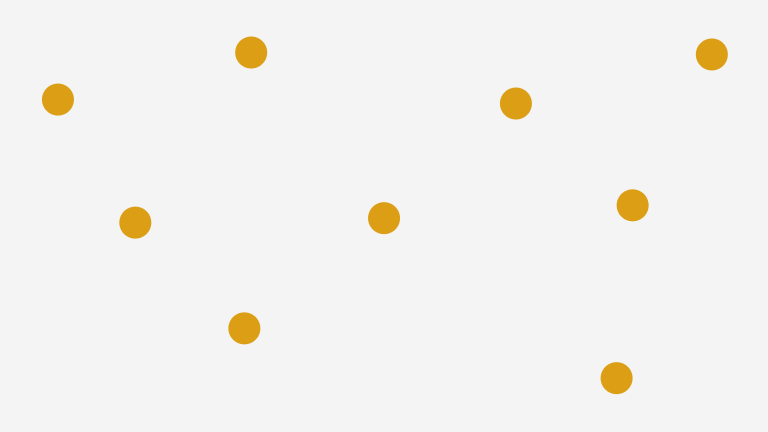
A WebGL 2 fragment shader for this pattern:

```glsl
#version 300 es
precision highp float;

uniform vec2 u_resolution;
out vec4 fragColor;

const vec3 PAPER = vec3(0.955);
const vec3 OCHRE = vec3(0.86, 0.62, 0.08);
const int ROWS = 3;
const int TOP_ROW_DOTS = 4;
const float DOT_RADIUS = 0.037;

// Irregular offset of a dot inside its row
vec2 jitter(float column, float row) {
    float sway = sin(2.1 * column - 2.06 * row + 3.1);
    float lift = sin(2.8 * column + 4.4 * row - 1.0);
    return vec2(0.035, 0.06) * vec2(sway, lift);
}

// Dot centre as a fraction of the canvas; lower rows are wider spaced
vec2 dotCentre(float column, float row, float count) {
    float spacing = 0.284 + 0.07 * row;
    float drift = 0.03 * row * (row - 1.0);
    float x = 0.5 + (column - 0.5 * (count - 1.0)) * spacing + drift;
    float y = 0.82 - 0.32 * row;
    return vec2(x, y) + jitter(column, row);
}

// Smooth coverage of a disc, with an edge one pixel wide
float disc(vec2 point, vec2 centre, float radius, float pixel) {
    float dist = length(point - centre) - radius;
    return clamp(0.5 - dist / pixel, 0.0, 1.0);
}

// Rows of scattered dots, each row one dot shorter than the last
float scatteredDots(vec2 point, float aspect, float pixel) {
    float coverage = 0.0;
    for (int row = 0; row < ROWS; row++) {
        int count = TOP_ROW_DOTS - row;
        for (int column = 0; column < count; column++) {
            vec2 centre = dotCentre(float(column), float(row), float(count));
            centre.x *= aspect;
            coverage = max(coverage, disc(point, centre, DOT_RADIUS, pixel));
        }
    }
    return coverage;
}

void main() {
    vec2 point = gl_FragCoord.xy / u_resolution.y;
    float aspect = u_resolution.x / u_resolution.y;
    float dots = scatteredDots(point, aspect, 1.0 / u_resolution.y);
    fragColor = vec4(mix(PAPER, OCHRE, dots), 1.0);
}
```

## Work required
For each line in the data that holds the word "point", copy the line.

## Result below
float disc(vec2 point, vec2 centre, float radius, float pixel) {
    float dist = length(point - centre) - radius;
float scatteredDots(vec2 point, float aspect, float pixel) {
            coverage = max(coverage, disc(point, centre, DOT_RADIUS, pixel));
    vec2 point = gl_FragCoord.xy / u_resolution.y;
    float dots = scatteredDots(point, aspect, 1.0 / u_resolution.y);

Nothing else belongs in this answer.